## Activity
For the data below, give the number of lines that include the word "popup" and nothing else.

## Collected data
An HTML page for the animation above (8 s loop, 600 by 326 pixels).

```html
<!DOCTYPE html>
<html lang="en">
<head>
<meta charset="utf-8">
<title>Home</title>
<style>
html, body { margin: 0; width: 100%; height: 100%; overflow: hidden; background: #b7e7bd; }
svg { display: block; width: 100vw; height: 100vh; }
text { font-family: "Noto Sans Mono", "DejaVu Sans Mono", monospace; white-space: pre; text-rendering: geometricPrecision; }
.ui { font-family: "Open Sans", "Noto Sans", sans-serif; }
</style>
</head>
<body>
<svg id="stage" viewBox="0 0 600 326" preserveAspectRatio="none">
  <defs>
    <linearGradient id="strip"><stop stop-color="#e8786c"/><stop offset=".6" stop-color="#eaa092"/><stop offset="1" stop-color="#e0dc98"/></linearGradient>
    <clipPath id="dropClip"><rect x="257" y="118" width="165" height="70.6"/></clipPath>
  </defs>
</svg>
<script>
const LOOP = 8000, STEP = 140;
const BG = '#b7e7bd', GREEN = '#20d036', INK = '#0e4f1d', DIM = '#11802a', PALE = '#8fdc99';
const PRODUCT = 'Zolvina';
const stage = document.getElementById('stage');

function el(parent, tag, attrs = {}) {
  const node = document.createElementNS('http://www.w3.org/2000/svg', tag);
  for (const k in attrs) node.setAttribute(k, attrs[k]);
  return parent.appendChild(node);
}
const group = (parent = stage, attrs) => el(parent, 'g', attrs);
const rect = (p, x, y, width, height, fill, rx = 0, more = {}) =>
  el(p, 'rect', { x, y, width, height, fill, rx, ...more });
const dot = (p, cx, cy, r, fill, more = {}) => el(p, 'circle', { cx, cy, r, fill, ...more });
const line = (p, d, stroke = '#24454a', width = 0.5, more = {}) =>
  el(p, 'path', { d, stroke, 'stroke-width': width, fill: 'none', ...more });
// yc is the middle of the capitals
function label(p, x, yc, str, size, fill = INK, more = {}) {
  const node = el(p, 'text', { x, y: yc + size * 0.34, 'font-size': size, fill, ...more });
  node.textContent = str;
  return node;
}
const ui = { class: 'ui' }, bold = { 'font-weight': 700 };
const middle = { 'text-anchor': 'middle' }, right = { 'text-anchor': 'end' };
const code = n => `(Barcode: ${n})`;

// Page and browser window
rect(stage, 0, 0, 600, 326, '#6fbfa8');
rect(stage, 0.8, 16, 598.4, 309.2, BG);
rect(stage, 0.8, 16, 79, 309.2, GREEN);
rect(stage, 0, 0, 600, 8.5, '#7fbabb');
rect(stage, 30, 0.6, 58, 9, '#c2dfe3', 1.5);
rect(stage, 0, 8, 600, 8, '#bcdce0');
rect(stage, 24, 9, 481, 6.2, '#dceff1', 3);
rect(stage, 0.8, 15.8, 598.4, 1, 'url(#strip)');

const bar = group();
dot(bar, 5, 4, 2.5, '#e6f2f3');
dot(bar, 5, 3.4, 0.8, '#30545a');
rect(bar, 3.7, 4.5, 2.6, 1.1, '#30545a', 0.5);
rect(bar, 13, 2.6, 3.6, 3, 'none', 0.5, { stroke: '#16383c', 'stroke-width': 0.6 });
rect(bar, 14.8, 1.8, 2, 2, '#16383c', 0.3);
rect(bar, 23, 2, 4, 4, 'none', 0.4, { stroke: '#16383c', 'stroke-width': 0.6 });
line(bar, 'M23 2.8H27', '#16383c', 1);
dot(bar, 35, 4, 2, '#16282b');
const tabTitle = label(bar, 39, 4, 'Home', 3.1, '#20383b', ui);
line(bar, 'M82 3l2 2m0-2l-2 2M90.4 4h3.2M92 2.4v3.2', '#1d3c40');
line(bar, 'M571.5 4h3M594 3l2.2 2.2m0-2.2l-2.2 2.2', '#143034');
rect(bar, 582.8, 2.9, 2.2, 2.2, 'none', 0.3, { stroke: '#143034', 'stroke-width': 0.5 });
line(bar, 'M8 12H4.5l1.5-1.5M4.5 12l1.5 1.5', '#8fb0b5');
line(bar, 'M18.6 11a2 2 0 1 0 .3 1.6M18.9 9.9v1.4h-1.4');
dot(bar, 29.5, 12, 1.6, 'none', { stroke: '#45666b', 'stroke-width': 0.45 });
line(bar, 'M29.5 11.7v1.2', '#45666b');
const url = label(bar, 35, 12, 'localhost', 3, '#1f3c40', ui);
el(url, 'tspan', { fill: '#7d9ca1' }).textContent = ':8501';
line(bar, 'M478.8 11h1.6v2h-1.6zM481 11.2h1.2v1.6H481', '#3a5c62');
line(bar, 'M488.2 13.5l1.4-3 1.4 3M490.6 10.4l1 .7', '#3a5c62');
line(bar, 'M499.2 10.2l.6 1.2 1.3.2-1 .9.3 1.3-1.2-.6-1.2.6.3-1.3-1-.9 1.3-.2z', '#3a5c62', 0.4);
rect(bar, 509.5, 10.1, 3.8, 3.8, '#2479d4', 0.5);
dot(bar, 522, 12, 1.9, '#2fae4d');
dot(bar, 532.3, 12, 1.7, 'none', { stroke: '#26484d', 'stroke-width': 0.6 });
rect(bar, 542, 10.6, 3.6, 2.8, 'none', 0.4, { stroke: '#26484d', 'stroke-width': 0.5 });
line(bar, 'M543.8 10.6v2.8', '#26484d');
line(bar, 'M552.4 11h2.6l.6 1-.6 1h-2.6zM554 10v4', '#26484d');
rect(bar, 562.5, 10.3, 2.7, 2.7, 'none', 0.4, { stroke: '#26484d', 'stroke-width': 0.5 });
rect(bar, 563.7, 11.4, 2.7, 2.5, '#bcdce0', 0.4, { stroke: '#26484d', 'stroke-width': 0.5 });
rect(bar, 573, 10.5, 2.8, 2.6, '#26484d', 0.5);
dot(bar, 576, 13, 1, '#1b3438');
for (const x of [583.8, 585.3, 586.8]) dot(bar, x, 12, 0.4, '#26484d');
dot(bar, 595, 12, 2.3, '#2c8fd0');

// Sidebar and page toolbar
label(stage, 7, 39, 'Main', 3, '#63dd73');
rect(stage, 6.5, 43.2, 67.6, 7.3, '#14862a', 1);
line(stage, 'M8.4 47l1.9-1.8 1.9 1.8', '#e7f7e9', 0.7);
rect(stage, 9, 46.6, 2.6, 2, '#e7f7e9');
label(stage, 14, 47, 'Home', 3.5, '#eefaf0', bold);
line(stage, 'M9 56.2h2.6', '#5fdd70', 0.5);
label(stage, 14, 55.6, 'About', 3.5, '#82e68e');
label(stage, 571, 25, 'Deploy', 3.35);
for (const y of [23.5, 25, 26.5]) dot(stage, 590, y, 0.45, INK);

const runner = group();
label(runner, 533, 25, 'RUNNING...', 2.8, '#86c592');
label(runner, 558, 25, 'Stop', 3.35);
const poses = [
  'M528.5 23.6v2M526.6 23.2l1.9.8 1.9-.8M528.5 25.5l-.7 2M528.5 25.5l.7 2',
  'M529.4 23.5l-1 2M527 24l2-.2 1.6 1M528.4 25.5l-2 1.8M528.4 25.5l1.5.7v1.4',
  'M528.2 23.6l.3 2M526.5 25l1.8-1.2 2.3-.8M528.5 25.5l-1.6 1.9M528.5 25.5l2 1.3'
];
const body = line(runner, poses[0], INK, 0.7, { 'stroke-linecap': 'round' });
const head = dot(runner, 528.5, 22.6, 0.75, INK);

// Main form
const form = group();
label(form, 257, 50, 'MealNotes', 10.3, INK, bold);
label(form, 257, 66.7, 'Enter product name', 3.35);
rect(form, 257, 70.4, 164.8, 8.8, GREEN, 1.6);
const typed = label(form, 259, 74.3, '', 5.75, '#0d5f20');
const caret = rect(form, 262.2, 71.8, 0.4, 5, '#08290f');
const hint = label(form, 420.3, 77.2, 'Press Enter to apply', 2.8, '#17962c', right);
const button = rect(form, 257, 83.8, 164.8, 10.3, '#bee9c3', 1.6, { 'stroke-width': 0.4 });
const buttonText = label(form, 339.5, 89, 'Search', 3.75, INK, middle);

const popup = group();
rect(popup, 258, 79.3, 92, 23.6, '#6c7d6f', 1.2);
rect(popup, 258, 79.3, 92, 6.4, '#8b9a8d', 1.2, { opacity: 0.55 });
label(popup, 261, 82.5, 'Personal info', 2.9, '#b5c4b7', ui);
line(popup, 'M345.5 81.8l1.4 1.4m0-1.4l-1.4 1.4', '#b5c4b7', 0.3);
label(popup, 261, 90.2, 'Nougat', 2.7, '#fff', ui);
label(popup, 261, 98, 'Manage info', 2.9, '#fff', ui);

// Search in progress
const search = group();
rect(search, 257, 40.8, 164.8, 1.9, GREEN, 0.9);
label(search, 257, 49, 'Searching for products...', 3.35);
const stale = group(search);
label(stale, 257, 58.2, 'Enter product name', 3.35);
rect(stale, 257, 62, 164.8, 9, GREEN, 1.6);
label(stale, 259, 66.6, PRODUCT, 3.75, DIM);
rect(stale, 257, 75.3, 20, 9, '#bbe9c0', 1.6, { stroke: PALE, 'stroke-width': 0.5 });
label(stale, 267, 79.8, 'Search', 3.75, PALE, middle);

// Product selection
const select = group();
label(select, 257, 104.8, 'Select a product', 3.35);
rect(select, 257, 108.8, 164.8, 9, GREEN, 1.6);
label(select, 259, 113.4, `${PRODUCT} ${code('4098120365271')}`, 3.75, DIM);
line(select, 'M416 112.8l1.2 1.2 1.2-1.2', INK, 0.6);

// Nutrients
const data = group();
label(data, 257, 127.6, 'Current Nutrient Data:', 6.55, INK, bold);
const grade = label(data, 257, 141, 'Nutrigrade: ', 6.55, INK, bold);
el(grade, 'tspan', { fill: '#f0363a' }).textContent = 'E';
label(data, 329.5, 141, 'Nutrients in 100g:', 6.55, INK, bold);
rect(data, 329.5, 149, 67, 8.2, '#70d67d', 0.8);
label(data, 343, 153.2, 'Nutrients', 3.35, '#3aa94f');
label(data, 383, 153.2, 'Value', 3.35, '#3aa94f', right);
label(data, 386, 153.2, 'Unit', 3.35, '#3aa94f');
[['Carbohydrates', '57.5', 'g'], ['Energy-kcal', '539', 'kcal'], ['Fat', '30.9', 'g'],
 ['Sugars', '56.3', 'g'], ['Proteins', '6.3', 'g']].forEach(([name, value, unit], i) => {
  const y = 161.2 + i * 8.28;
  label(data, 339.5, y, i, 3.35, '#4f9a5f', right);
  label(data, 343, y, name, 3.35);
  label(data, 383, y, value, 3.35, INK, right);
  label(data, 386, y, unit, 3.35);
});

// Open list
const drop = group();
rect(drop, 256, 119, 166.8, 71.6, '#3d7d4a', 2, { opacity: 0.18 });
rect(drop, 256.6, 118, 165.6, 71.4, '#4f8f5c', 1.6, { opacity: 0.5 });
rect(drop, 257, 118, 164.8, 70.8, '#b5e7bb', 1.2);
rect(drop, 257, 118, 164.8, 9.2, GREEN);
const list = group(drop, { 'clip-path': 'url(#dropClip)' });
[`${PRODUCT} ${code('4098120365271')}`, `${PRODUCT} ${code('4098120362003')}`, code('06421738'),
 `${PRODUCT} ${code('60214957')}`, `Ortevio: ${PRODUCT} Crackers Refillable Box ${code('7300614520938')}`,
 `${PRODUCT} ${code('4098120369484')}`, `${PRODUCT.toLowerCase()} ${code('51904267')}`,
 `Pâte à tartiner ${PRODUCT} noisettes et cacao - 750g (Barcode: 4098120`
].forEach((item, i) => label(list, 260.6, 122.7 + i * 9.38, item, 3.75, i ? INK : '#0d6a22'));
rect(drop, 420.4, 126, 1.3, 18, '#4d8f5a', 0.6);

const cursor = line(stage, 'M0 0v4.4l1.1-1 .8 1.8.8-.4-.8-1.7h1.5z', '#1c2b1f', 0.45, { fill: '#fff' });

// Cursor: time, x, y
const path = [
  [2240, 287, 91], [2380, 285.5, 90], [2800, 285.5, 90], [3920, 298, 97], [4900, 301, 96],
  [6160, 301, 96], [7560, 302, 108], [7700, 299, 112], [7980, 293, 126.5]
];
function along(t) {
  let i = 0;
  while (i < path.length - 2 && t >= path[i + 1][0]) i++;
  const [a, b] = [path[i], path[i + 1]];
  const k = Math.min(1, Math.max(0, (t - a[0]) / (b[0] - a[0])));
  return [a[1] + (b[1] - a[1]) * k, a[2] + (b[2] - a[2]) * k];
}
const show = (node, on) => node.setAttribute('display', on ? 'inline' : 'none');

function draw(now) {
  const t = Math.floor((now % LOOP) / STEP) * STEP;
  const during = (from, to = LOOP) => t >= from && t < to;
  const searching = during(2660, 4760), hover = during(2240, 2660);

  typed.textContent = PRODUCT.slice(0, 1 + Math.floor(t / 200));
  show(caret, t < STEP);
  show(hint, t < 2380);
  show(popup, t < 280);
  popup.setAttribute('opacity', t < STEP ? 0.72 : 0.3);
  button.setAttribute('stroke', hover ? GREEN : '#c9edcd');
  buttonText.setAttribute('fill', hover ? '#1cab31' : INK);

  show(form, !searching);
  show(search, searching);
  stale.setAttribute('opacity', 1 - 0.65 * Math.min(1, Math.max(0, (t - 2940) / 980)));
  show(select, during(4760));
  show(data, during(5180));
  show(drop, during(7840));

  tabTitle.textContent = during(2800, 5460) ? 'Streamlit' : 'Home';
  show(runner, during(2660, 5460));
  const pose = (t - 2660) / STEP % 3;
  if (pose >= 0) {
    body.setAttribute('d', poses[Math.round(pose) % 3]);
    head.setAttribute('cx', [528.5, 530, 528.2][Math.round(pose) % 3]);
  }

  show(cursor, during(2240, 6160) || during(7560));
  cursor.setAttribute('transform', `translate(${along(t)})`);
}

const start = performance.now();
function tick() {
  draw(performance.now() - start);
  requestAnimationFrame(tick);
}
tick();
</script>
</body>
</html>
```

## Solution below
9